Study offers glimpse into disconnection that increases health risks
During the COVID-19 pandemic, telehealth emerged as a lifeline for delivering health care services, ensuring patient safety while minimizing virus transmission. However, a UC Davis Health study published in the Journal of the American Geriatrics Society sheds light on disparities in telehealth access and use among older adults, particularly concerning social isolation and loneliness.
These factors, often prevalent in the elderly population, have profound implications for overall health and well-being.
Increased telehealth, decreased connection

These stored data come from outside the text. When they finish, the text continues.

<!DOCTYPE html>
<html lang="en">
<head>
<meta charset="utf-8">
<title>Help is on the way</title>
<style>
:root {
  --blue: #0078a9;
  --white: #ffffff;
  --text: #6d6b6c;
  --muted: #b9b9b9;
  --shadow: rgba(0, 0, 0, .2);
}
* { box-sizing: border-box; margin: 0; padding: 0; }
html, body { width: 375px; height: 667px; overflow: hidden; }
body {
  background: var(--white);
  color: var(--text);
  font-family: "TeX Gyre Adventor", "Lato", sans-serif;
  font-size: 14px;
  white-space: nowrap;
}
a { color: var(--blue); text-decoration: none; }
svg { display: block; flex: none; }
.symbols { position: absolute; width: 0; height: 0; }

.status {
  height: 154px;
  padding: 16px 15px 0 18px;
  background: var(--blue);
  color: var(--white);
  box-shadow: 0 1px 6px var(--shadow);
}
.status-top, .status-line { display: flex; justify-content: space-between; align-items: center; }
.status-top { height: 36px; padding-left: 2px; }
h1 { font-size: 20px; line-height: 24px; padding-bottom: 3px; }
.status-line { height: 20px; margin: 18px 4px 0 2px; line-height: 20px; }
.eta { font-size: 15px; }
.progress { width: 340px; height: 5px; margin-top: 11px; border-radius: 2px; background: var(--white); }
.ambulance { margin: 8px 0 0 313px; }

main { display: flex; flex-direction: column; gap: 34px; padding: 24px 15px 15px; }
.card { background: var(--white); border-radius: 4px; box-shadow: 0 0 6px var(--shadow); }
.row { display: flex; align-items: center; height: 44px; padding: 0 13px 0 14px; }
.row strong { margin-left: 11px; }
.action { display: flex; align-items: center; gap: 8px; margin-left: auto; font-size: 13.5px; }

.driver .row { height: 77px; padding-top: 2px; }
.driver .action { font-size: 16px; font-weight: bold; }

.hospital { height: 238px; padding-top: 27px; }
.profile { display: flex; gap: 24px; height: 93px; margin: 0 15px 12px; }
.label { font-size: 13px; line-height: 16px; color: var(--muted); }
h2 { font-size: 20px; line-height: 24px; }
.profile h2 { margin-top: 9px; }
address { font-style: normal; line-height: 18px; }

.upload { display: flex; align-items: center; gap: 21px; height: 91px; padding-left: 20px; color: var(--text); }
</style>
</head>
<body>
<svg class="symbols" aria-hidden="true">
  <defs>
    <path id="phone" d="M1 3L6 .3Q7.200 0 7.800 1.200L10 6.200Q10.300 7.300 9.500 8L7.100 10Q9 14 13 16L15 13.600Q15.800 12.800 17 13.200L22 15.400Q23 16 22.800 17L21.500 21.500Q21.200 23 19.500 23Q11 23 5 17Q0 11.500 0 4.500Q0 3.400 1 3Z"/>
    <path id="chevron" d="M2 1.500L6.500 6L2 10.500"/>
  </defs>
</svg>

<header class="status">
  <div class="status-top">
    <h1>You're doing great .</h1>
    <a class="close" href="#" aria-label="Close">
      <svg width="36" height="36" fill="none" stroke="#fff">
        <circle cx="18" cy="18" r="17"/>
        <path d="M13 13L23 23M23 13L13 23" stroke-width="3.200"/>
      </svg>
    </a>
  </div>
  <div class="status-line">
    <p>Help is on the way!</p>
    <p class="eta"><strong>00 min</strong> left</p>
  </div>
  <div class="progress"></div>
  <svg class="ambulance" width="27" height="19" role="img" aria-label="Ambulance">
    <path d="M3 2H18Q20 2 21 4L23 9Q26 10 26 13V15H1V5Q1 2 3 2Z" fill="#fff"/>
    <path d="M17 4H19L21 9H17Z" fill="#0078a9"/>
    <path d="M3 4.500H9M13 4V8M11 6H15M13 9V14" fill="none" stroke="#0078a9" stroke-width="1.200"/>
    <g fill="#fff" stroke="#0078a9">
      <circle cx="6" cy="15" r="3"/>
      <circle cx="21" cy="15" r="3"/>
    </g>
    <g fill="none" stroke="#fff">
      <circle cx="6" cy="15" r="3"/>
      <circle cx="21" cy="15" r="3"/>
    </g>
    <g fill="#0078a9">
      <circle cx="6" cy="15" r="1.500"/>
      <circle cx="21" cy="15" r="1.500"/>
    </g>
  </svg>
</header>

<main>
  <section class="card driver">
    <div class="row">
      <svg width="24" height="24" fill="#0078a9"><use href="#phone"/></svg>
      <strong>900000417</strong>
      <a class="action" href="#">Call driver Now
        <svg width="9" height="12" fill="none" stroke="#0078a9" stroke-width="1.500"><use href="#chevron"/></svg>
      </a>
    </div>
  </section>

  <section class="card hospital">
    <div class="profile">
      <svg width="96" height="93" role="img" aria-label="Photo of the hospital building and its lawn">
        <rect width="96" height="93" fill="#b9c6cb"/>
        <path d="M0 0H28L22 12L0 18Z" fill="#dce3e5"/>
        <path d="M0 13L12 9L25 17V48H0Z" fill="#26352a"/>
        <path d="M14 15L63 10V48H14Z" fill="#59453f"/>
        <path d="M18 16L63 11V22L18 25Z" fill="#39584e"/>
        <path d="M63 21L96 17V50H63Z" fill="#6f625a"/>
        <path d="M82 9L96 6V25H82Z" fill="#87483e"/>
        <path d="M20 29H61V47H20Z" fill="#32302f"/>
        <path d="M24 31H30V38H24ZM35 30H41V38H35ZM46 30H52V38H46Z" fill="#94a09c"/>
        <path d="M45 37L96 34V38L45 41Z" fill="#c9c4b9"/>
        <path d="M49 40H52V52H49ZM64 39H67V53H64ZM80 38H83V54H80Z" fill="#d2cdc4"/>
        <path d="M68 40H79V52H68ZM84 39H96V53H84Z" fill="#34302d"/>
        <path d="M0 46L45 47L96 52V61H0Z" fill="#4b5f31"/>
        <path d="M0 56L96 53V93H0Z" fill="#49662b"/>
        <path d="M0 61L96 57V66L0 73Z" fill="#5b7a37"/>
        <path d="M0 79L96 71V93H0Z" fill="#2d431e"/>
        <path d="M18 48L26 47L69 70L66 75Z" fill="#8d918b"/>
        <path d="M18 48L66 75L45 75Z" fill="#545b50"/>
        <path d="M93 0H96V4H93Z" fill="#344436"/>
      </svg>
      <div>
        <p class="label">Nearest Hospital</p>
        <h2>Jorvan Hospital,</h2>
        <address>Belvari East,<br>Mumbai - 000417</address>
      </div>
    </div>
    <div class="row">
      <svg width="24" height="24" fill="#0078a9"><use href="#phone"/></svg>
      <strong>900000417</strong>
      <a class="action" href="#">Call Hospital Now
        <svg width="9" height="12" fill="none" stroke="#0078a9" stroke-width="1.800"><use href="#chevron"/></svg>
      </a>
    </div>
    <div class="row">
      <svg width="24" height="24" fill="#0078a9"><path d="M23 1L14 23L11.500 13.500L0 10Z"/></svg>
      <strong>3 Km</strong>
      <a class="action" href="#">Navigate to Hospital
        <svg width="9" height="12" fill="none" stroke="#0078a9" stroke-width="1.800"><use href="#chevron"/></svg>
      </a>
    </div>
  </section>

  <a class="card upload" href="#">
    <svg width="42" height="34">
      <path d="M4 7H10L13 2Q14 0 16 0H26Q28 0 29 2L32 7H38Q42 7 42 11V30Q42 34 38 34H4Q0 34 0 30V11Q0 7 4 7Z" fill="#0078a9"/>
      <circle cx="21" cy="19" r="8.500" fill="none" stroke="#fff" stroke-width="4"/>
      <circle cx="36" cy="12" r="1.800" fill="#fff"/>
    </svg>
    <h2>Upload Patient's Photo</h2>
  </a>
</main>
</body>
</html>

The study determined that rapid expansion of telehealth during the COVID-19 pandemic increased usage of the technology from 6% to 24% among people 70 years of age and older. A majority of participants (63%) reported some level of social isolation. Loneliness, measured with a single-item question, revealed that 26% of older adults felt lonely on some days, while 9% felt lonely most days or every day.
“When COVID was starting and telehealth use was accelerating, I realized there was a big difference between people who quickly adopted telehealth and patients who were really struggling and couldn't quite figure it out, especially older adults,” explained Rebecca Howe, a UC Davis Health family medicine physician and lead author of the study. “Around that same time we were seeing an increase in social isolation and loneliness and I wanted to see if they were connected.”
In fact, three months after Howe’s study was published, the U.S. surgeon general issued an advisory about the “public health crisis of loneliness, isolation and lack of connection in our country.” The impacts of less social interaction on one’s health included greater risk of heart disease, stroke and dementia. The risk of premature death increased by more than 60%.
For Howe’s study, researchers examined data from the 2020–2021 National Health and Aging Trends Study and its COVID-19 supplement. They looked at how often older adults used telehealth services, specifically video visits with their usual health care providers.
To understand social isolation, they used a validated measure called the Berkman-Syme Social Network Index. For loneliness, they used a single question: "How often do you feel lonely?" The goal was to see if social isolation and loneliness affected older adults' use of telehealth during the COVID-19 pandemic.
We found that people who were most socially isolated were less likely to use telehealth. And that's a big problem, right? Because these are the folks who don't have caregivers and maybe live alone.
“We found that people who were most socially isolated were less likely to use telehealth. And that's a big problem, right? Because these are the folks who don't have caregivers and maybe live alone. If they're not accessing care in the way that the whole health system is moving, and especially if they have multiple conditions and need to be accessing care, they may not be getting the care that they need,” Howe said.
Implications for geriatric care and family caregivers
While the team found no significant association between loneliness and telehealth use, possibly due to the single survey question about loneliness, the disparities highlighted other valuable, actionable data.
“The fact that during COVID, telehealth use increased to 1 in 4 people in this sample — that’s big. We often think about difficulties with technology access and the digital divide with older adults, but this increase suggests otherwise. It could be the social connection and support from family that drove this uptick,” explained Janice F. Bell, study co-author and director of the Family Caregiving Institute at the Betty Irene Moore School of Nursing at UC Davis. “Understanding how social isolation is associated with improved telehealth use is the next step in this research. These study results provide further evidence that supports family caregivers’ inclusion in the health care team.”
Identifying caregiver support
Howe agrees. With the push toward age-friendly health systems comes a focus on the 4Ms: mobility, mentation (mental sharpness), medication and what matters. She argues that formal processes should include asking older adults about their loneliness and social connection because it matters to patients.
“You don't want to take up precious in-person clinical time, but there are ways of getting this information. With our electronic patient portal we have ways of sending surveys in advance of the clinical appointment. I think we absolutely need to be figuring out what people’s caregiver support network is and if there isn’t one, then flag it,” Howe said.
Howe adds that as telehealth continues to expand, health care systems should identify older adults without telehealth access as well and tailor interventions to meet the unique needs of socially isolated or lonely individuals.
As the health care landscape continues to evolve, researchers and health care providers alike are tasked with developing strategies that bridge the digital divide and promote well-being among the aging population.